Mozart comes to Minot
The well-loved story-in-song of the servant Figaro, his beloved fiancee, Susanna, and Figaro’s skirt-chasing boss, the Count, are just a handful of delightful characters of Mozart’s “Le Nozze di Figaro” (“The Marriage of Figaro”).
The Western Plains Opera has gathered dozens of gifted performers to bring the tale to glorious life in Minot as the company presents “The Marriage of Figaro” on Friday at 7:30 p.m., and again Sunday at 3 p.m.
Ann Nicole Nelson Hall at Minot State University will be transformed into the Count’s palace in Spain.
“Mozart’s greatest comedy contains a raft of characters who will amuse and delight the audience,” said Kenneth Bowles, the general director. As the person at the helm of the company, Bowles assured area music lovers than the Western Plains board, which has brought opera to the area for decades, worked tirelessly and successfully to attract people talented enough at music and theater to do justice to the beloved opera.

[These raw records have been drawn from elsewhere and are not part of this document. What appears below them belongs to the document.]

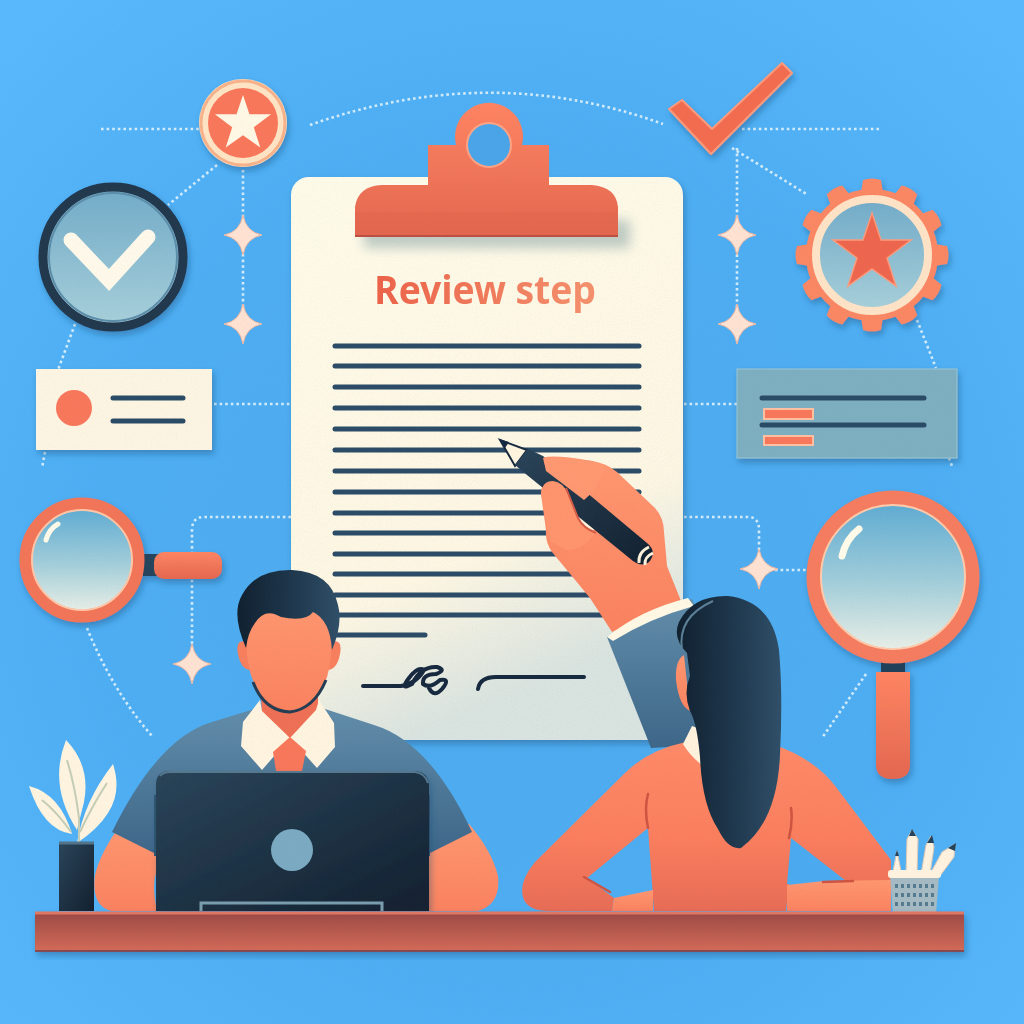
<!DOCTYPE html>
<html lang="en">
<head>
<meta charset="utf-8">
<title>Review step</title>
<style>
:root{--sky:#4fb0f5;--coral:#f9775a;--coral-dark:#d9573f;--skin:#ff9068;--cream:#fff8e4;--navy:#17293f;--ink:#2b4b66;--slate:#54809f;--mist:#86b9cc;--peach:#ffd9bd}
html,body{margin:0;width:1024px;height:1024px;overflow:hidden;background:var(--sky)}
svg{display:block}
.coral{fill:var(--coral)}.skin{fill:url(#skinShade)}.cream{fill:var(--cream)}.navy{fill:var(--navy)}
.dots{fill:none;stroke:#d3ecfa;stroke-width:2.6;stroke-dasharray:2.6 3}
.rule{fill:none;stroke:var(--ink);stroke-width:5;stroke-linecap:round}
.pen-line{fill:none;stroke:var(--navy);stroke-width:4;stroke-linecap:round;stroke-linejoin:round}
.title{font:600 40px "Noto Sans","Open Sans",sans-serif;fill:url(#titleShade)}
</style>
</head>
<body>
<svg width="1024" height="1024" viewBox="0 0 1024 1024" role="img" aria-label="Two people at a desk in front of a large clipboard titled Review step">
<defs>
<radialGradient id="skyShade" cx=".5" cy=".55" r=".7"><stop offset="0" stop-color="#4ea9ec"/><stop offset=".6" stop-color="#4eaef3"/><stop offset="1" stop-color="#58b8fc"/></radialGradient>
<linearGradient id="paperShade" x1="0" y1="0" x2=".3" y2="1"><stop offset="0" stop-color="#fffbe9"/><stop offset=".75" stop-color="#fdf6e2"/><stop offset="1" stop-color="#d9e3df"/></linearGradient>
<linearGradient id="clipShade" x1="0" y1="0" x2="0" y2="1"><stop offset="0" stop-color="#ff8462"/><stop offset="1" stop-color="#e4674f"/></linearGradient>
<linearGradient id="titleShade" x1="0" y1="0" x2="1" y2="0"><stop offset="0" stop-color="#ec6249"/><stop offset="1" stop-color="#f5916d"/></linearGradient>
<linearGradient id="skinShade" x1="0" y1="0" x2="0" y2="1"><stop offset="0" stop-color="#ff9770"/><stop offset="1" stop-color="#fb825f"/></linearGradient>
<linearGradient id="topShade" x1="0" y1="0" x2="0" y2="1"><stop offset="0" stop-color="#ff8c69"/><stop offset=".6" stop-color="#fb7e5e"/><stop offset="1" stop-color="#e86c55"/></linearGradient>
<linearGradient id="shirtShade" x1="0" y1="0" x2="0" y2="1"><stop offset="0" stop-color="#628daa"/><stop offset="1" stop-color="#3d6688"/></linearGradient>
<linearGradient id="darkShade" x1="0" y1="0" x2="1" y2="1"><stop offset="0" stop-color="#2a4459"/><stop offset="1" stop-color="#12202f"/></linearGradient>
<linearGradient id="hairShade" x1="0" y1="0" x2="1" y2="0"><stop offset="0" stop-color="#10202f"/><stop offset=".6" stop-color="#203a50"/><stop offset="1" stop-color="#304f68"/></linearGradient>
<linearGradient id="lensShade" x1="0" y1="0" x2="0" y2="1"><stop offset="0" stop-color="#5aa9d2"/><stop offset=".55" stop-color="#a5cfda"/><stop offset="1" stop-color="#f0f2e8"/></linearGradient>
<linearGradient id="badgeShade" x1="0" y1="0" x2="0" y2="1"><stop offset="0" stop-color="#72abc8"/><stop offset="1" stop-color="#a8d0da"/></linearGradient>
<linearGradient id="deskShade" x1="0" y1="0" x2="0" y2="1"><stop offset="0" stop-color="#9c4945"/><stop offset="1" stop-color="#d56b58"/></linearGradient>
<filter id="softShadow" x="-20%" y="-20%" width="140%" height="140%"><feDropShadow dx="2" dy="4" stdDeviation="3" flood-color="#1a4a74" flood-opacity=".4"/></filter>
<filter id="blur" x="-30%" y="-60%" width="160%" height="220%"><feGaussianBlur stdDeviation="6"/></filter>
<filter id="grain" x="0" y="0" width="100%" height="100%"><feTurbulence type="fractalNoise" baseFrequency=".8" numOctaves="2"/><feColorMatrix values="0 0 0 0 .1  0 0 0 0 .2  0 0 0 0 .3  0 0 0 .9 -.38"/></filter>
<path id="star" d="M0-39 9-12 39-12 15 6 24 34 0 17-24 34-15 6-39-12-9-12Z"/>
<path id="sparkle" d="M0-20Q3-3 19 0Q3 3 0 20Q-3 3-19 0Q-3-3 0-20Z" fill="#ffe2d2" stroke="#f3b9a2"/>
<path id="tooth" d="M-11-62-9-75Q0-78 9-75L11-62Z"/>
<path id="rowLine" d="M335 0H639"/>
<g id="threeTeeth"><use href="#tooth"/><use href="#tooth" transform="rotate(30)"/><use href="#tooth" transform="rotate(60)"/></g>
</defs>

<rect id="background" width="1024" height="1024" fill="url(#skyShade)"/>

<g id="connectors" class="dots">
<path d="M101 129H200M310 125Q490 61 663 124M742 129H880M217 165 168 205M243 170V330M737 148V330M732 148 808 195M75 324 58 370M45 452 42 468M214 404H291M684 404H737M917 320 936 368M949 458 952 466M291 517H204Q192 517 192 530V655M684 517H748Q759 517 759 530V560M775 570H808M87 628Q112 690 152 736M866 674 822 738"/>
</g>
<g id="sparkles">
<use href="#sparkle" x="243" y="235"/><use href="#sparkle" x="243" y="324"/><use href="#sparkle" x="737" y="235"/><use href="#sparkle" x="737" y="324"/><use href="#sparkle" x="192" y="664"/><use href="#sparkle" x="759" y="569"/>
</g>

<g id="star-medal" filter="url(#softShadow)">
<circle cx="243" cy="123" r="44" fill="#ffe4c4"/><circle cx="243" cy="123" r="42" fill="none" stroke="#f8b28a" stroke-width="3"/><circle cx="243" cy="123" r="35" class="coral"/>
<use href="#star" transform="translate(243 123) scale(.72)" class="cream"/>
</g>
<g id="check-mark" filter="url(#softShadow)">
<path d="M669 109 682 100 712 129 782 63 792 73 711 154Z" fill="#f36c50" stroke="#ff9b7b" stroke-width="2" stroke-linejoin="round"/>
</g>
<g id="check-badge" filter="url(#softShadow)">
<circle cx="113" cy="257" r="70" fill="url(#badgeShade)" stroke="#20374e" stroke-width="9"/>
<circle cx="113" cy="257" r="64" fill="none" stroke="#5c8da9" stroke-width="2"/>
<path d="M71 240 109 280 148 237" fill="none" stroke="#fff9ea" stroke-width="15" stroke-linecap="round"/>
</g>
<g id="gear-badge" filter="url(#softShadow)">
<g transform="translate(872 255)" fill="#fb8764"><circle r="66"/><use href="#threeTeeth"/><use href="#threeTeeth" transform="rotate(90)"/><use href="#threeTeeth" transform="rotate(180)"/><use href="#threeTeeth" transform="rotate(270)"/>
<circle r="56" fill="url(#badgeShade)" stroke="#ffe3c6" stroke-width="8"/><use href="#star" y="-3" fill="#ee664d" stroke="#ff9a7b" stroke-width="1.5"/></g>
</g>

<g id="profile-card" filter="url(#softShadow)">
<rect x="36" y="369" width="176" height="81" fill="#fdf5e2"/><circle cx="74" cy="408" r="18" class="coral"/><path class="rule" d="M113 398H183M113 421H183"/>
</g>
<g id="comment-card" filter="url(#softShadow)">
<rect x="737" y="369" width="220" height="89" fill="#7eafc1" stroke="#9cc6d2"/><path class="rule" d="M762 398H924M762 425H924"/>
<path d="M764 409H813V419H764ZM764 436H813V445H764Z" class="coral" stroke="#ffc0a2" stroke-width="2"/>
</g>

<g id="small-magnifier" filter="url(#softShadow)">
<rect x="143" y="554" width="18" height="22" fill="#28445c"/><rect x="154" y="552" width="68" height="27" rx="10" fill="url(#clipShade)"/>
<circle cx="82" cy="560" r="56" fill="url(#lensShade)" stroke="#f27458" stroke-width="13"/><circle cx="82" cy="560" r="50" fill="none" stroke="#ffc7a8" stroke-width="2"/>
<path d="M46 540Q49 529 58 524" fill="none" stroke="#fffbea" stroke-width="5" stroke-linecap="round"/>
</g>
<g id="large-magnifier" filter="url(#softShadow)">
<rect x="881" y="658" width="24" height="18" fill="#23405a"/><path d="M876 672H910V765Q910 779 893 779Q876 779 876 765Z" fill="url(#clipShade)"/>
<circle cx="893" cy="577" r="79" fill="url(#lensShade)" stroke="#f67c5e" stroke-width="15"/><circle cx="893" cy="577" r="72" fill="none" stroke="#ffcbac" stroke-width="2"/>
<path d="M842 556Q846 539 859 529" fill="none" stroke="#fffbea" stroke-width="7" stroke-linecap="round"/>
</g>

<g id="clipboard">
<rect x="291" y="177" width="392" height="563" rx="18" fill="url(#paperShade)" filter="url(#softShadow)"/>
<rect x="364" y="220" width="266" height="28" fill="#8ba5a6" opacity=".55" filter="url(#blur)"/>
<path d="M355 236V207Q358 186 382 185H428V145H456A34 34 0 1 1 522 145H549V185H592Q616 187 618 207V236ZM489 124A21 21 0 1 0 489 166A21 21 0 1 0 489 124Z" fill="url(#clipShade)" fill-rule="evenodd"/>
<circle cx="489" cy="145" r="22" fill="#4aa5e8" stroke="#ffa384" stroke-width="2"/>
<path d="M355 212H618V236H355Z" fill="#e0644c" opacity=".45"/><path d="M355 236H618" stroke="#bd4f42" stroke-width="2"/>
<text class="title" x="374" y="304" textLength="222" lengthAdjust="spacingAndGlyphs">Review step</text>
<g id="body-text" class="rule">
<use href="#rowLine" y="346"/><use href="#rowLine" y="366"/><use href="#rowLine" y="387"/><use href="#rowLine" y="408"/><use href="#rowLine" y="429"/><use href="#rowLine" y="450"/><use href="#rowLine" y="471"/><use href="#rowLine" y="492"/><use href="#rowLine" y="513"/><use href="#rowLine" y="533"/><use href="#rowLine" y="554"/><use href="#rowLine" y="574"/><use href="#rowLine" y="595"/><use href="#rowLine" y="615"/><path d="M335 635H425"/>
</g>
<path id="signature" class="pen-line" d="M363 686H401Q416 684 424 670Q418 666 409 678Q399 691 412 684Q421 666 437 667Q447 670 436 674Q422 674 423 684Q430 689 440 680Q451 678 442 689Q434 698 429 688M478 689Q480 677 496 677H584"/>
</g>

<g id="writing-hand">
<path d="M607 637 692 599 730 690 700 745 651 748Z" fill="url(#shirtShade)"/>
<path d="M543 466Q543 457 556 457L592 461Q606 463 617 472L655 508Q664 518 664 532L667 566 681 601 612 632 590 598 552 552Q545 542 546 530L541 494Q541 482 552 481Z" class="skin"/>
<path d="M577 517Q590 510 602 523L590 533Z" fill="#fff4dc"/>
<path d="M500 440 527 450 515 466Z" fill="#fff5df" stroke="#17293f" stroke-width="2"/>
<path d="M499 439 509 442 505 448Z" class="navy"/>
<path d="M528 449 543 456 647 543Q657 551 650 561Q643 568 633 561L527 475 515 465Z" fill="url(#darkShade)"/>
<path d="M639 563Q638 552 649 547M645 565Q644 557 653 553" fill="none" stroke="#fff2dc" stroke-width="3"/>
<path d="M543 458Q552 454 592 461L606 466 594 491 584 500 546 471Z" fill="#ff9871"/>
<path d="M541 494Q542 481 553 481Q563 482 568 494L580 524 596 532Q585 550 566 550L550 541Z" fill="#ff946d"/>
<path d="M566 488Q570 498 578 518Q583 528 596 533" fill="none" stroke="#d65c45" stroke-width="2"/>
<path d="M607 637Q640 610 688 598L694 606Q650 618 613 641Z" class="cream"/>
</g>

<g id="man">
<path d="M121 824 168 842 160 866Q150 877 157 911H111Q91 906 95 875Q100 853 121 824ZM469 824Q492 851 498 876Q501 904 478 911H428V862L422 842Z" class="skin"/>
<path d="M112 832Q158 738 212 722L258 708H322L374 725Q430 742 472 832L428 854H156Z" fill="url(#shirtShade)"/>
<path d="M155 795V856M429 795V856" stroke="#315470" stroke-width="2"/>
<path d="M260 680H318V715L291 744 262 714Z" fill="#ef7054"/>
<path d="M260 700 243 722 241 746 262 770 290 738 317 768 335 747 334 723 319 700 316 710 290 738 262 711Z" fill="#fff4df"/>
<path d="M290 737 306 751 302 771H276L273 752Z" class="coral"/>
<path d="M247 642Q235 638 238 654Q241 670 251 670ZM331 642Q343 638 340 654Q337 670 327 670Z" fill="#f87f5e"/>
<path d="M247 622Q249 602 290 601Q330 602 331 622V655Q327 705 290 711Q252 704 247 655Z" class="skin"/>
<path d="M253 682Q264 711 290 712Q314 709 326 680" fill="none" stroke="#243d52" stroke-width="3"/>
<path d="M246 648Q231 614 242 595Q256 569 292 570Q331 572 338 605Q343 624 332 650Q330 620 313 612Q306 622 281 617Q265 607 255 623Q248 632 246 648Z" fill="url(#hairShade)"/>
</g>
<g id="laptop">
<path d="M156 911V783Q157 771 170 771H415Q428 772 429 785V911Z" fill="url(#darkShade)" filter="url(#softShadow)"/>
<path d="M160 776Q163 772 170 772H415Q425 773 428 783" fill="none" stroke="#56788e" stroke-width="2"/>
<circle cx="292" cy="850" r="21" fill="#7baac2"/>
<path d="M201 911V903H382V911" fill="none" stroke="#7a9dae" stroke-width="3"/>
</g>

<g id="woman">
<path d="M684 655Q675 660 676 680Q679 706 690 711Z" class="skin"/>
<path d="M694 728 686 742Q648 750 625 773L535 862Q517 884 524 900Q530 911 548 911H612L614 898 587 878 648 828 654 911H786L789 882H823L824 911H891V860L836 787Q814 758 772 744L752 738Z" fill="url(#topShade)"/>
<path d="M791 838 846 881 787 884Z" fill="#4baaf0"/>
<path d="M824 881 787 885V911H891V880Z" class="skin"/>
<path d="M612 911 614 898 653 890V911Z" class="skin"/>
<path d="M648 828Q644 808 648 794M789 838Q793 822 791 808M823 882 853 881M584 877 610 892" fill="none" stroke="#cf5441" stroke-width="2.5" stroke-linecap="round"/>
<path d="M692 726 683 744Q690 756 703 766V730Z" fill="#fff2dc"/>
<path d="M687 653Q672 638 679 622Q693 595 728 596Q772 601 779 650Q783 695 780 755Q777 822 741 848Q728 850 718 829Q702 805 700 757Q697 723 690 711Q683 693 690 676Z" fill="url(#hairShade)"/>
<path d="M682 650Q677 617 713 601" fill="none" stroke="#5b8098" stroke-width="2"/>
</g>

<g id="plant">
<path d="M77 843Q84 801 113 764Q122 792 108 813Q98 829 77 843ZM77 830Q48 785 66 740Q91 766 84 802ZM72 834Q43 830 29 786Q60 794 72 834Z" fill="#fff4df"/>
<path d="M79 842V818Q75 786 67 760M80 832Q92 806 107 783M71 832Q57 812 42 800" fill="none" stroke="#c5cdb6" stroke-width="2"/>
<path d="M59 843H94V911H59Z" fill="url(#darkShade)"/><path d="M59 843H94" stroke="#52748b" stroke-width="3"/>
</g>
<g id="pencil-cup">
<path d="M892 876 897 851 902 876ZM906 874 907 839 912 830 918 839 917 874ZM921 874 926 845 931 836 934 847 930 874ZM930 874 942 852 955 844 954 857 940 876Z" fill="#fff2df" stroke="#dec9b4"/>
<path d="M909 836 912 829 916 836ZM927 843 932 835 934 843ZM948 848 956 843 955 851ZM895 856 897 850 899 856Z" fill="#24425a"/>
<path d="M890 876H939L936 914H893Z" fill="#a5bac2"/><path d="M895 886H936M895 895H936M895 904H935" stroke="#547b90" stroke-width="4" stroke-dasharray="3 3"/>
<rect x="888" y="870" width="53" height="8" rx="3" fill="#fff3df"/>
</g>
<g id="desk" filter="url(#softShadow)">
<rect x="35" y="912" width="929" height="40" fill="url(#deskShade)"/><path d="M35 913H964" stroke="#df7764" stroke-width="3"/><path d="M35 951H964" stroke="#874a51" stroke-width="2"/>
</g>
<rect id="paper-grain" width="1024" height="1024" filter="url(#grain)" opacity=".13"/>
</svg>
</body>
</html>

That talent search is not always a long-distance effort. Bowles said Chad Armstrong, this year’s leading man, is a native of Estevan, Sask. Armstrong, who sang the role Tonio in “I Pagliacci” in Minot last year for Western Plains, just made his Italian debut and is winning praise for his strong stage presence and natural acting ability as well as vocal delivery.
Armstrong’s wife, Sara Louise Petrocelli, along with Amanda Hall and Michael Redding, who sing the roles of the count and countess, and Michael Posey who performs as Don Basilio also have been featured in Minot. Those performers and North Carolina soprano Catherine Park, who appears in “Figaro” as Susanna, are directed by another repeat Western Plains favorite, Michael Schell. Based in New Jersey, Shell directed “La Traviata” here in 2010.
Petrocelli, a recent district winner in Metropolitan Opera auditions, has appeared in main stage productions and participated in numerous concerts. She will be on stage at the Metropolitan Opera next year.
Hailed for her strong stage presence and sparkling soprano, Hall is winning kudos for both concert and operatic performances. Her 2012-13 season includes star turns in Hawaii and Connecticut and her professional European debut.
Baritone Redding, who sings the wayward Count, has delighted audiences from Florida and New Orleans to New York, Seattle and Boston.
Park, a North Carolinian, is a third-year fellow at the A.J. Fletcher Opera Institute. Critics have praised Park for her considerable depth, power and seamless voice, which she uses to bring Susanna to life in Minot.
Posey, who holds a diploma in musical performance from the prestigious Mozarteum in Salzburg, Austria, has performed thousands of times in more than 20 roles on stages in Austria, Germany, Italy, Switzerland and France. A recipient of numerous awards, Posey broadcast and recorded vocal chamber music in Austria, along with major operatic roles.
Minot State’s new young maestro, Scott Seaton, was chosen from more than 60 international orchestral conductors for the Western Plains production. He made his international debut in 2007 in Luxembourg and has conducted in North and South America and Europe
Several area musicians will be seen and heard in “Figaro” as well, Bowles said. Kimberly Beard appears as Marcellina, Rae-Mae Owens as Barbarina, and Eric Furuseth as Dr. Bartolo. Recent MSU graduate Jared Olson performs as the gardener, Antonio, and the chorus of happy peasants and a full orchestra fill out the production.
“A monumental amount of work goes into a production of this magnitude,” Bowles said, “beginning with hours of raising funds to bring America’s best young talent to Minot.” Casting and set design were long in the works as well.
Western Plains Opera worked toward a fitting musical event to crown the University’s 100th anniversary. The university’s Division of Music, which sponsors and supports the production, continues to play an ever-growing part of the success of opera locally, Bowles said.
His wife, DeVera Bowles, stitched one of her talents into “Figaro” as well, designing and producing – with willing assistants – more than 30 of the splendid costumes that brighten the Spanish palace.
To enjoy the sounds and sights of “The Marriage of Figaro,” everyone may reserve tickets by calling 858-3185 or purchasing them at the door, Bowles said. Seating is reserved, with costs $15, $20 or $25. Student group rates are available.